Although the data presented at the meeting were from the earliest state of testing, the drugs were the center of attention in June, with some researchers predicting that cancer treatment had hit a milestone and was about to experience a major shift toward immunotherapy. Some analysts predicted that the drugs could reach market in as early as 2015.
According to the researchers, harnessing the immune system is appealing for several reasons.
- It might be applicable to many different types of cancer.
- It could produce longer-lasting remissions than can be achieved by chemotherapy or the current targeted drugs.
- It might seem more natural and holistic than chemotherapy drugs to some people.
One drug presented was Merck’s experimental PD-1 inhibitor, lambrolizumab, which has been shown promising results in a melanoma trial since January 2012. However, the findings of studies of this and other drugs presented at ASCO should be interpreted with caution. Many other hoped-for miracles have failed to materialize, and this is a conference where drugs that extend lives by only a few weeks are viewed as breakthroughs.

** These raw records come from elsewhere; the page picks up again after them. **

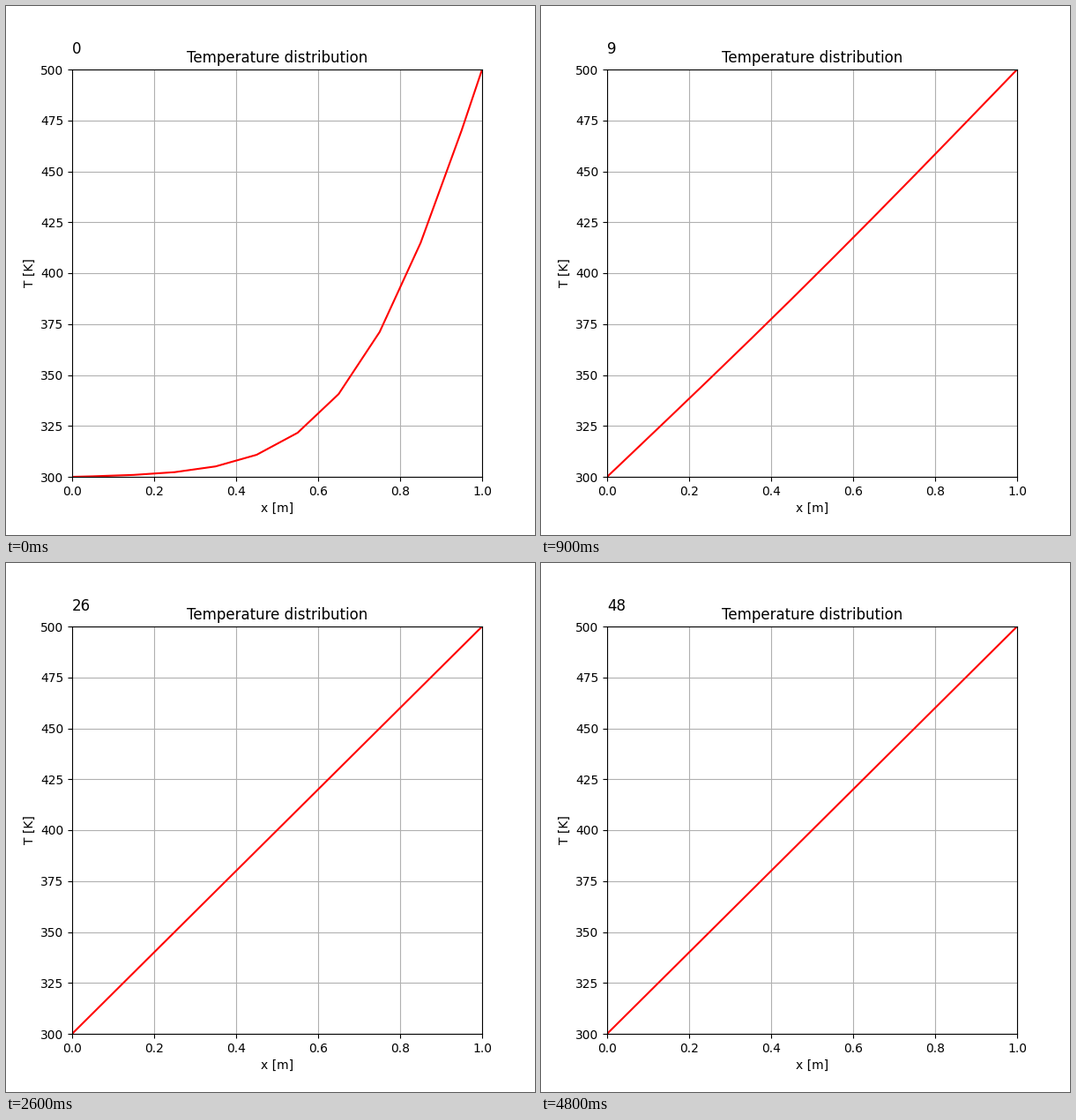
A matplotlib script for the animation above (4900 ms loop, 600 by 600 pixels).

```python
import numpy as np
import matplotlib.pyplot as plt
from matplotlib.animation import FuncAnimation

CELLS = 10
T_LEFT, T_RIGHT = 300.0, 500.0
FOURIER = 0.4          # alpha * dt / dx**2
STEPS_PER_FRAME = 10
FRAMES = 49


def step_matrix():
    """Implicit finite-volume operator with fixed wall temperatures."""
    a = np.eye(CELLS) * (1 + 2 * FOURIER)
    a -= FOURIER * (np.eye(CELLS, k=1) + np.eye(CELLS, k=-1))
    a[0, 0] += FOURIER
    a[-1, -1] += FOURIER
    return a


def solve():
    """Temperature at walls and cell centres for every frame."""
    inv = np.linalg.inv(step_matrix())
    source = np.zeros(CELLS)
    source[0] = 2 * FOURIER * T_LEFT
    source[-1] = 2 * FOURIER * T_RIGHT
    temp = np.full(CELLS, T_LEFT)
    history = []
    for _ in range(FRAMES):
        for _ in range(STEPS_PER_FRAME):
            temp = inv @ (temp + source)
        history.append(np.concatenate(([T_LEFT], temp, [T_RIGHT])))
    return history


x = np.concatenate(([0], (np.arange(CELLS) + 0.5) / CELLS, [1]))
profiles = solve()

fig, ax = plt.subplots(figsize=(6, 6), dpi=100)
ax.set(xlim=(0, 1), ylim=(T_LEFT, T_RIGHT), xlabel="x [m]", ylabel="T [K]",
       title="Temperature distribution")
ax.grid(True)
line, = ax.plot(x, profiles[0], color="red", lw=1.5)
counter = ax.text(0, 1.04, "0", transform=ax.transAxes, fontsize=12)


def update(i):
    line.set_ydata(profiles[i])
    counter.set_text(str(i))
    return line, counter


anim = FuncAnimation(fig, update, frames=FRAMES, interval=100,
                     repeat=True, repeat_delay=0)
plt.show()
```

PD-1 inhibitors have been shown to shrink tumors significantly in 15%–50% of patients, although it has not been clearly established that the drugs increase survival. In addition, the results seen in trials, which are conducted under idealized conditions, do not translate perfectly to the real world.
One poster presented the use of ipilimumab, a melanoma drug approved in 2011 that disables a different immune system brake. Median survival in recent studies has been only about half of what was seen in clinical trials. Moreover, just because the immune system is involved does not make something safe. Ipilimumab has some serious side effects caused by overstimulation of the immune system, including lung inflammation, which was seen in some patients.

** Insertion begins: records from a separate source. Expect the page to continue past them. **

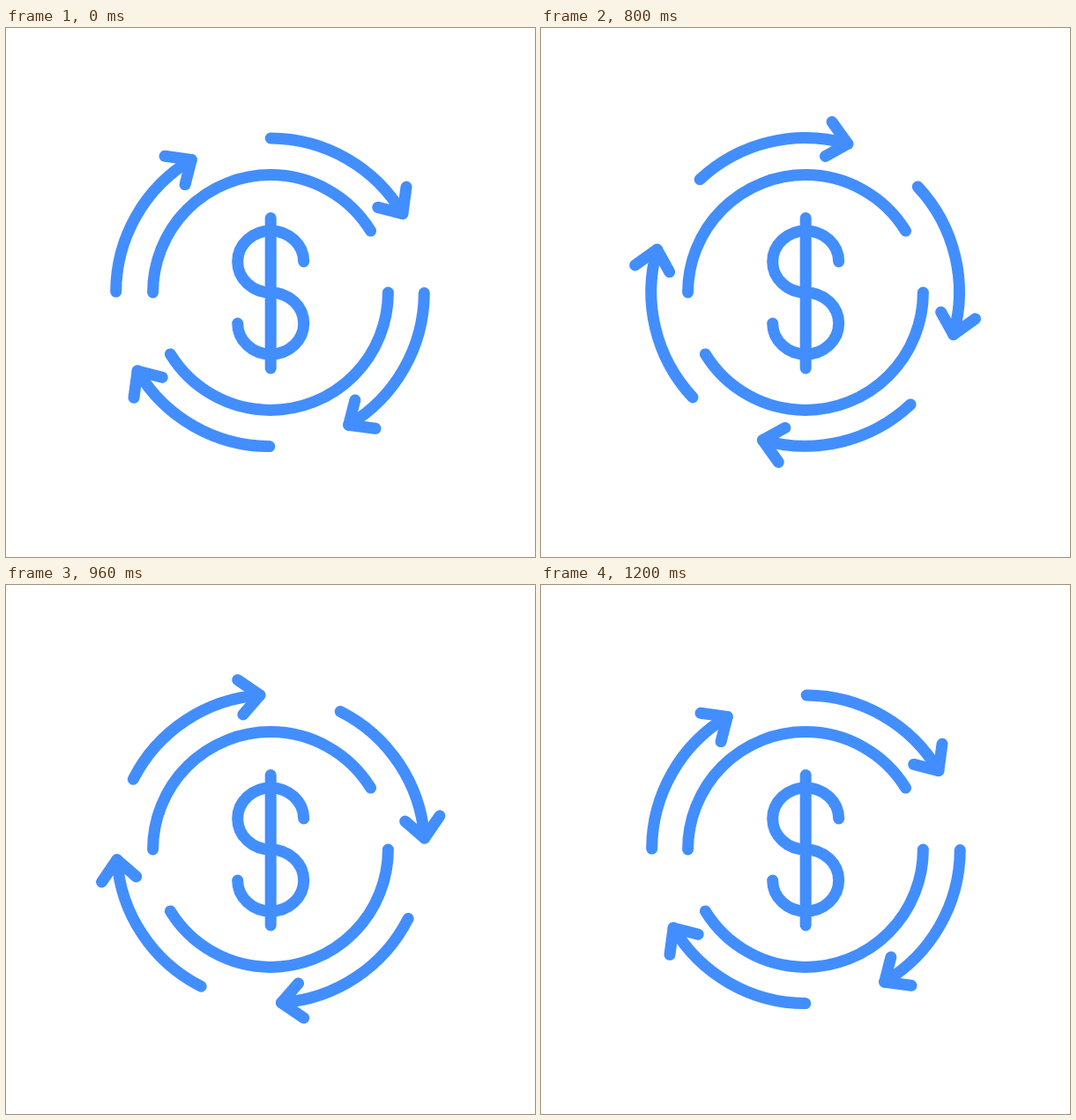
An HTML page with a canvas for the animation above (2 s loop, 600x600 px).

```html
<!DOCTYPE html>
<html lang="en">
<head>
<meta charset="utf-8">
<title>Money cycle</title>
<style>
  html, body { margin: 0; width: 100%; height: 100%; overflow: hidden; background: #fff; }
  canvas { display: block; width: 600px; height: 600px; }
</style>
</head>
<body>
<canvas id="stage" width="600" height="600"></canvas>
<script>
const ctx = document.getElementById('stage').getContext('2d');
const LOOP = 2000, STEP = 40;
const SPIN_START = 600, SPIN_LENGTH = 600;
const { PI } = Math;
const start = performance.now();

function stroke(build) {
  ctx.beginPath();
  build();
  ctx.stroke();
}

function drawCoin() {
  const r = 133.4, gap = 31.6 * PI / 180;
  stroke(() => ctx.arc(300, 300, r, PI, 2 * PI - gap));
  stroke(() => ctx.arc(300, 300, r, 0, PI - gap));
}

function drawDollar() {
  stroke(() => {
    ctx.moveTo(300.2, 215.6);
    ctx.lineTo(300.2, 386);
  });
  stroke(() => {
    ctx.ellipse(300.2, 265, 37.5, 35, 0, 0, PI / 2, true);
    ctx.ellipse(300.2, 335, 37.5, 35, 0, -PI / 2, PI);
  });
}

function drawArrow() {
  stroke(() => ctx.arc(0, 0, 174.8, -PI / 2 + 0.004, -0.535));
  stroke(() => {
    ctx.moveTo(154.5, -119.5);
    ctx.lineTo(150.4, -89.2);
    ctx.lineTo(122.2, -96.4);
  });
}

function drawArrows(angle) {
  ctx.save();
  ctx.translate(300, 299.8);
  ctx.rotate(angle);
  ctx.translate(-0.5, 0);
  for (let i = 0; i < 4; i++) {
    drawArrow();
    ctx.rotate(PI / 2);
  }
  ctx.restore();
}

// Half a turn with a smooth start and stop, advancing in 40 ms steps.
function spinAt(ms) {
  const t = Math.floor(ms / STEP) * STEP;
  const p = Math.min(1, Math.max(0, (t - SPIN_START) / SPIN_LENGTH));
  return PI * p * p * (3 - 2 * p);
}

function render() {
  ctx.fillStyle = '#fff';
  ctx.fillRect(0, 0, 600, 600);
  ctx.strokeStyle = '#428eff';
  ctx.lineWidth = 13;
  ctx.lineCap = ctx.lineJoin = 'round';
  drawCoin();
  drawDollar();
  drawArrows(spinAt((performance.now() - start) % LOOP));
  requestAnimationFrame(render);
}

render();
</script>
</body>
</html>
```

Since the early 2000s, cancer research has centered on targeted therapies, in which drugs counteract particular genetic mutations that drive tumor growth. These drugs were suppose to replace traditional chemotherapy and its serious side effects. But cancer cells multiply rapidly and can develop resistance to targeted therapies. In addition, it proved difficult to develop drugs for each narrow population of patients with a particular tumor mutation.

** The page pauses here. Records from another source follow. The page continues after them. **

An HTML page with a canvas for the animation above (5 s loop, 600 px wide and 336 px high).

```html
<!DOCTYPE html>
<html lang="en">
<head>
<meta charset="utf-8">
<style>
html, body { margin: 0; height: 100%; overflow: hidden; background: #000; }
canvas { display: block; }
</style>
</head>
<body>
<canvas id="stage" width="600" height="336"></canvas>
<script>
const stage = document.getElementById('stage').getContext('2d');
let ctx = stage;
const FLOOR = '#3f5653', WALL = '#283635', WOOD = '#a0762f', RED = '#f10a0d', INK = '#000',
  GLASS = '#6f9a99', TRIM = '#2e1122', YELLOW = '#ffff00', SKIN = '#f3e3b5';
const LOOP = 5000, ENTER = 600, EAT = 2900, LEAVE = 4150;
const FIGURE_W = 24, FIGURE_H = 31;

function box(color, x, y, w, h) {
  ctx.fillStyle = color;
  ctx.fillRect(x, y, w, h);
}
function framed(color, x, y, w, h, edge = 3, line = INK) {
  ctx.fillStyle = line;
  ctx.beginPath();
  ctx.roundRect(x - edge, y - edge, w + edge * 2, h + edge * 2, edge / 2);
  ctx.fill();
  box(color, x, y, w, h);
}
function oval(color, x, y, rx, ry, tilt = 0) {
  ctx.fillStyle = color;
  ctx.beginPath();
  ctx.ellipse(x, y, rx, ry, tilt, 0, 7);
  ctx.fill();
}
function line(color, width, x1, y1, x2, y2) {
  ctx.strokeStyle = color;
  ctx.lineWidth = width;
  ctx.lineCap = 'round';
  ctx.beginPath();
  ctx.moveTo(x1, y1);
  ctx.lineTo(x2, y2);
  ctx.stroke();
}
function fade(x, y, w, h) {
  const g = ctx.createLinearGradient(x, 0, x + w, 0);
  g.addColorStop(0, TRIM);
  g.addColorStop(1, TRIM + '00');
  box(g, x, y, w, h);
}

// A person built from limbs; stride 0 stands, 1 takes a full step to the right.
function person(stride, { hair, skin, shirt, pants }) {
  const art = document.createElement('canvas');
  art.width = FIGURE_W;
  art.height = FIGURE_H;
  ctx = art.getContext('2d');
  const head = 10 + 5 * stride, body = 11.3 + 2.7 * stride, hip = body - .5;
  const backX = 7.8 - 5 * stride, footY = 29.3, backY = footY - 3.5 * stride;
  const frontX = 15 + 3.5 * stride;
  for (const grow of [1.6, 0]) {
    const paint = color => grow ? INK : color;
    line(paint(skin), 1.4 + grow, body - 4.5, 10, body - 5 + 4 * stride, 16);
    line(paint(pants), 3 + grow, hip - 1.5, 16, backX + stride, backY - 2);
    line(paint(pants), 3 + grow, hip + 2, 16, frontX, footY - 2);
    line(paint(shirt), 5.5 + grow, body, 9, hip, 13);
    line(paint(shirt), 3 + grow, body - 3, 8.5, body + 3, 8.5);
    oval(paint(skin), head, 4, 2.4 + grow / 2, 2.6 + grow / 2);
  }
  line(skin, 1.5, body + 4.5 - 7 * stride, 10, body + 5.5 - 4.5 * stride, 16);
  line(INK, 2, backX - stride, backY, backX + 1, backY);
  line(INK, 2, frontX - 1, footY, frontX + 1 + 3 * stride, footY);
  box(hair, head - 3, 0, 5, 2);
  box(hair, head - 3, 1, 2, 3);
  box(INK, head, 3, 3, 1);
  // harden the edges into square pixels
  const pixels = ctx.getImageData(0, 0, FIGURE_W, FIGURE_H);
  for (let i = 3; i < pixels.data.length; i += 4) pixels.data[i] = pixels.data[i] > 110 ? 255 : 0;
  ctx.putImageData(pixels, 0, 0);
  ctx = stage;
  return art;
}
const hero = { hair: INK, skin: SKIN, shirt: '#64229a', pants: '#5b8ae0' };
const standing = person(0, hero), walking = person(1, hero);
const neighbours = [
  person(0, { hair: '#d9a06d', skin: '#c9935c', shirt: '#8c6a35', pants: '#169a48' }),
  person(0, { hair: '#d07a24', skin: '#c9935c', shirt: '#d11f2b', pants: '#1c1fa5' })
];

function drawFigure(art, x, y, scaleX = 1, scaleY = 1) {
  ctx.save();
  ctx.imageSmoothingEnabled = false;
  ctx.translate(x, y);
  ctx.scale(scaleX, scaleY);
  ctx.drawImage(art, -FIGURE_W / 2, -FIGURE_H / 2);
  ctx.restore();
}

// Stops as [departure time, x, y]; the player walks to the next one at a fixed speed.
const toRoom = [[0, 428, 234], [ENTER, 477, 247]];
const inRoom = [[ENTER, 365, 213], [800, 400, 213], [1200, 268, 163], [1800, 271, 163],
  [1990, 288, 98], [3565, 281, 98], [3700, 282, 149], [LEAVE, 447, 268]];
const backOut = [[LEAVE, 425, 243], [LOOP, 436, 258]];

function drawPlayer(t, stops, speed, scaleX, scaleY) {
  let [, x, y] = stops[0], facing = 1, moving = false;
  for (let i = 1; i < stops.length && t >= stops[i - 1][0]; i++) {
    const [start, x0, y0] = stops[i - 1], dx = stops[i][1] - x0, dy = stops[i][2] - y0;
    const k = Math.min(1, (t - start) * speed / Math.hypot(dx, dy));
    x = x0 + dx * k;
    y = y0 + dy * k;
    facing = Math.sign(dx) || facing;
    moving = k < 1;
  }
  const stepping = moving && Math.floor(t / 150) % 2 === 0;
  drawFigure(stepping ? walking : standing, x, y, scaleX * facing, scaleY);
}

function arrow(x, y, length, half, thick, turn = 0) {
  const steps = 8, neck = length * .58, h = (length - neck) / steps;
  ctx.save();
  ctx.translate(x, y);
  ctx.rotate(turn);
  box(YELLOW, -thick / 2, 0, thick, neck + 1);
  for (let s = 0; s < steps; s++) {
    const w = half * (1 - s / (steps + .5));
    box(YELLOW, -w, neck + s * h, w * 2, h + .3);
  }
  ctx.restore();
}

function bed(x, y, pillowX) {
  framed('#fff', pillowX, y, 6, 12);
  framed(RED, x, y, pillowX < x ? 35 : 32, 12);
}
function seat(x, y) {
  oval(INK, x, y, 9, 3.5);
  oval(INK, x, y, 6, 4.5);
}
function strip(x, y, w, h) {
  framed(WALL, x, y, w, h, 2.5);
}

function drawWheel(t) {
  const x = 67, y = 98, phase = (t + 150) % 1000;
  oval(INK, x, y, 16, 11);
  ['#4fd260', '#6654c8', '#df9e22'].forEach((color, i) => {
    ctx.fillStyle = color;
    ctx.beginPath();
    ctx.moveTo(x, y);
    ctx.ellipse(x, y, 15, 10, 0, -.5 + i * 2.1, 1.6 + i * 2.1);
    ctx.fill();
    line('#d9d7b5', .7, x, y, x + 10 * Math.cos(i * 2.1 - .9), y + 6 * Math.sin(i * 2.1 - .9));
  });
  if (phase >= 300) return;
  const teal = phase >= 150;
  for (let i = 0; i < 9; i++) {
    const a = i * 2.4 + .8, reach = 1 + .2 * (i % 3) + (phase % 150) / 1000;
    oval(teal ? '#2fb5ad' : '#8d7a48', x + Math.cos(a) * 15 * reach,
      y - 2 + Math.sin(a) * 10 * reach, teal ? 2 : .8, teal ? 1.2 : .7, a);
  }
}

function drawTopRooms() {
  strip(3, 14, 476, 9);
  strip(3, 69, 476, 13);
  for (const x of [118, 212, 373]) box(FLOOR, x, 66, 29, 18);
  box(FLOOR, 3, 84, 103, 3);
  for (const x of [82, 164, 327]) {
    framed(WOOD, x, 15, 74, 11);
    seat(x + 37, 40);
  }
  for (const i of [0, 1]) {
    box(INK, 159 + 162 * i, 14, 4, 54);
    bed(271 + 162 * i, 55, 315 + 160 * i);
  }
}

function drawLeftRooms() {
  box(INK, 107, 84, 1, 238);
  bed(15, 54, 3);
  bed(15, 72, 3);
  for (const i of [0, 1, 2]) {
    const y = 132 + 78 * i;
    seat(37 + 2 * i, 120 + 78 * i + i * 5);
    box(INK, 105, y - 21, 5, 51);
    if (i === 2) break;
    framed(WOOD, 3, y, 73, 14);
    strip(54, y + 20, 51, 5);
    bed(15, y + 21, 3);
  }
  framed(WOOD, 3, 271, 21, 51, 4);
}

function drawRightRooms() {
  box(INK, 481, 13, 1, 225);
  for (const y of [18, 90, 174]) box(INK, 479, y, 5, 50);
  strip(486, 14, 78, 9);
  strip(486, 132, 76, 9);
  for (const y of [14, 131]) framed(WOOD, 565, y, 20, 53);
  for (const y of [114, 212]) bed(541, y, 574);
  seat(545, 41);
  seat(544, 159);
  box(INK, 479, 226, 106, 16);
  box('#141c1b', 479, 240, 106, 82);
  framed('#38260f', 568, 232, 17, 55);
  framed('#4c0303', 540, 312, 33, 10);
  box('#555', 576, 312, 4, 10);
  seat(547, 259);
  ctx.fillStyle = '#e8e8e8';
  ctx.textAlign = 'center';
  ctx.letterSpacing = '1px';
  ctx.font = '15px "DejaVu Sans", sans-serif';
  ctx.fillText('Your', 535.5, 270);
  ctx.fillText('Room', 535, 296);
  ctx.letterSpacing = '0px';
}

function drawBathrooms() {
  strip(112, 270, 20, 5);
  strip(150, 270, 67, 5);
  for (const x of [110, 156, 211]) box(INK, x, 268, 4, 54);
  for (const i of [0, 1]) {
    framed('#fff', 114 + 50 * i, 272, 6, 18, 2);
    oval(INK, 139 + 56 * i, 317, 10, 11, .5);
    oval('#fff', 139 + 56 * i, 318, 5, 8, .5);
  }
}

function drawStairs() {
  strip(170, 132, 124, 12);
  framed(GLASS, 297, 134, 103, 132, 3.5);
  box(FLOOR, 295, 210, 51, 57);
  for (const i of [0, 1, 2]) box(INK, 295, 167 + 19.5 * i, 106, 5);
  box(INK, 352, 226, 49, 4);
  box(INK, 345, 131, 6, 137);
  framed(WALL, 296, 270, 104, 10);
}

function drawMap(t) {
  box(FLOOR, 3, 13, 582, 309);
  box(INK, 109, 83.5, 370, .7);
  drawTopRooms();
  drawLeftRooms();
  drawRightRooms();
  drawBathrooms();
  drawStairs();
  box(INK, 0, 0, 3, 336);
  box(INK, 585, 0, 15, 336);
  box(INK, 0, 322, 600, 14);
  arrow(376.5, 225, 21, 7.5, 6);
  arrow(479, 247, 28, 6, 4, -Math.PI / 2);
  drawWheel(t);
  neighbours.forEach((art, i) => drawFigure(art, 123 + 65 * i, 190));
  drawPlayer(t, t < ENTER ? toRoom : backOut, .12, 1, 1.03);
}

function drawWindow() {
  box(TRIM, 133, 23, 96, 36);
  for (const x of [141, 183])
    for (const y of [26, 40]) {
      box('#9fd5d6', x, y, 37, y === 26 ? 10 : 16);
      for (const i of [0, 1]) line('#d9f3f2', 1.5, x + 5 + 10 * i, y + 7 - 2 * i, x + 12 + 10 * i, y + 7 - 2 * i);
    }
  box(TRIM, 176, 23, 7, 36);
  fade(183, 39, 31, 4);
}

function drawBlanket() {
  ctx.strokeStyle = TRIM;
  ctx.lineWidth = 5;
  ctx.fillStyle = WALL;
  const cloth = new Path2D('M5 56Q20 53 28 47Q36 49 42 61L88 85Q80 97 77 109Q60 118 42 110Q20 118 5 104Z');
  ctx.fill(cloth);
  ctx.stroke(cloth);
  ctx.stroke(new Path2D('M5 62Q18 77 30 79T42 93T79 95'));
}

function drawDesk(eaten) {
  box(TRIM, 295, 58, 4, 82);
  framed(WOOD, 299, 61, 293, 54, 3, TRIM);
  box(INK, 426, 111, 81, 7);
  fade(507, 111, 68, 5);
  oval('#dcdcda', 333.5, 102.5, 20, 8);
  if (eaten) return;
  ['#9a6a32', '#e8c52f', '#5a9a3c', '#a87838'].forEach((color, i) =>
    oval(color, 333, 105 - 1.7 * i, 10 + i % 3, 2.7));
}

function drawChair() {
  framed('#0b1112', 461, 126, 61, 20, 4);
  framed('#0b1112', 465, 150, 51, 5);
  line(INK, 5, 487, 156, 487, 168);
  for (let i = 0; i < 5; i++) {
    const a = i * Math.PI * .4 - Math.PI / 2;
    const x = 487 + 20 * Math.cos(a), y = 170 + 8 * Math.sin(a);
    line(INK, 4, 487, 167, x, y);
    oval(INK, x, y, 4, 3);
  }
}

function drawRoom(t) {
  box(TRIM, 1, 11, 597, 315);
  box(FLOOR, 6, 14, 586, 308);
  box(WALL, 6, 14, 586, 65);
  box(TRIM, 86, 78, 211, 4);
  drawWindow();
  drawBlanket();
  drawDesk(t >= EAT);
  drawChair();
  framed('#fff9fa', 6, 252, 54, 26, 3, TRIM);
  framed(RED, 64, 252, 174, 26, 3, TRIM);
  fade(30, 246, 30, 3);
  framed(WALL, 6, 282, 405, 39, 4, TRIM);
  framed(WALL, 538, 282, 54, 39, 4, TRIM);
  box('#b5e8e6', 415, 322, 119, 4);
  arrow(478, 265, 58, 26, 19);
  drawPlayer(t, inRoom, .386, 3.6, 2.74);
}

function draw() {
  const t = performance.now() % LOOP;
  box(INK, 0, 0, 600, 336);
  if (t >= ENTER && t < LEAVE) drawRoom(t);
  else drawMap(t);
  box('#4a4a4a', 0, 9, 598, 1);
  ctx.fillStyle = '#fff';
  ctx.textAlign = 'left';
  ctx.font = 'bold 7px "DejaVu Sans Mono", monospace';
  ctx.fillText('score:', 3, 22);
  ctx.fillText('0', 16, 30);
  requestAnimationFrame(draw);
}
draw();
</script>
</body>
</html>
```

The PD-1 drugs are a return to a one-size-fits-all approach, where it might be harder for a tumor to become resistant to the immune system, which can adapt, than to a single drug. But how many cancers this type of treatment might work on is still unclear. Many of the early work is being done on melanoma, which is known to be more susceptible than many other tumors to immune system attack. It is hoped that future drugs will be able to treat lung and colorectal cancers, which have not been considered susceptible to immune attack.